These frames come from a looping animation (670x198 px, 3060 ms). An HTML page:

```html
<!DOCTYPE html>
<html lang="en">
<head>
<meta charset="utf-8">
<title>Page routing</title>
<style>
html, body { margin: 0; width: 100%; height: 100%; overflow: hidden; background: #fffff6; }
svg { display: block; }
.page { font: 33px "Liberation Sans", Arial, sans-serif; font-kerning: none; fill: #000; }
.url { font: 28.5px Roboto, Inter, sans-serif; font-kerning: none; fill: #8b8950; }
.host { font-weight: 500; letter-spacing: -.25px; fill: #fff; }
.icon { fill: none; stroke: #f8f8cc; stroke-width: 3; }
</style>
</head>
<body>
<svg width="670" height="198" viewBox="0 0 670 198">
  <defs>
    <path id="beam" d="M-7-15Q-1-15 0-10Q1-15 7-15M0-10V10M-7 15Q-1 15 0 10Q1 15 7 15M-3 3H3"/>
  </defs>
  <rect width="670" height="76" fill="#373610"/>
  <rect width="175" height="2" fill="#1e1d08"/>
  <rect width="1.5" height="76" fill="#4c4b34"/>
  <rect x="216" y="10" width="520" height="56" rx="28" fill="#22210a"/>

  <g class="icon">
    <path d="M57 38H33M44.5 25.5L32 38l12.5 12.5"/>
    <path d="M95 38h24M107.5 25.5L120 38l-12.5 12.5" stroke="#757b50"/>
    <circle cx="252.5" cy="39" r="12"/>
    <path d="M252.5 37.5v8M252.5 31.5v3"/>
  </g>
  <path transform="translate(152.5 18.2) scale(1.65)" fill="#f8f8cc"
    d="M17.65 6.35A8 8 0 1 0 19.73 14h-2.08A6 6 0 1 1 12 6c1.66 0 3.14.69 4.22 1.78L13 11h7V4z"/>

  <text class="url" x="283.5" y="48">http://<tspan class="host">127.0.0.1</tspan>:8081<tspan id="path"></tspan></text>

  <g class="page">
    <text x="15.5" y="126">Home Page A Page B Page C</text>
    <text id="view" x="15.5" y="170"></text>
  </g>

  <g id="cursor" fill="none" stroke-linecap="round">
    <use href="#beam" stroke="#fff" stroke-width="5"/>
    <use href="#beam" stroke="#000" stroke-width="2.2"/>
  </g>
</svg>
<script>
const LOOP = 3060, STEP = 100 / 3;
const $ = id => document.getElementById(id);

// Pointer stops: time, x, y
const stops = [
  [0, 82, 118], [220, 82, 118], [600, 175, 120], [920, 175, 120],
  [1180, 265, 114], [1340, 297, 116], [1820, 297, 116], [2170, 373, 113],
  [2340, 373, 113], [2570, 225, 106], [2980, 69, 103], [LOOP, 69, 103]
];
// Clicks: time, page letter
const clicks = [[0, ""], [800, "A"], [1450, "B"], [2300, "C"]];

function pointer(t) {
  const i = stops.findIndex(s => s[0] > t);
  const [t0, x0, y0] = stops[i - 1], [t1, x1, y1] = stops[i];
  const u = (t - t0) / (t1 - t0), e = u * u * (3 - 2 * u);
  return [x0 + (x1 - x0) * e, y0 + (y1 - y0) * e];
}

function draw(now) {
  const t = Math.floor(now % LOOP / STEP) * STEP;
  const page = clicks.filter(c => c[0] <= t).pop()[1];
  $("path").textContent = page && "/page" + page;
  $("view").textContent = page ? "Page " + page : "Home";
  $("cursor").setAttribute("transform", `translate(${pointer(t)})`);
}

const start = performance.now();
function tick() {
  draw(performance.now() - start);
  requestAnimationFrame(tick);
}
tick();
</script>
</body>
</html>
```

== AIM OF THE TASK ==
Answer with a number only: how many lines above have the word "letter"?

== ANSWER FOR THE TASK ==
2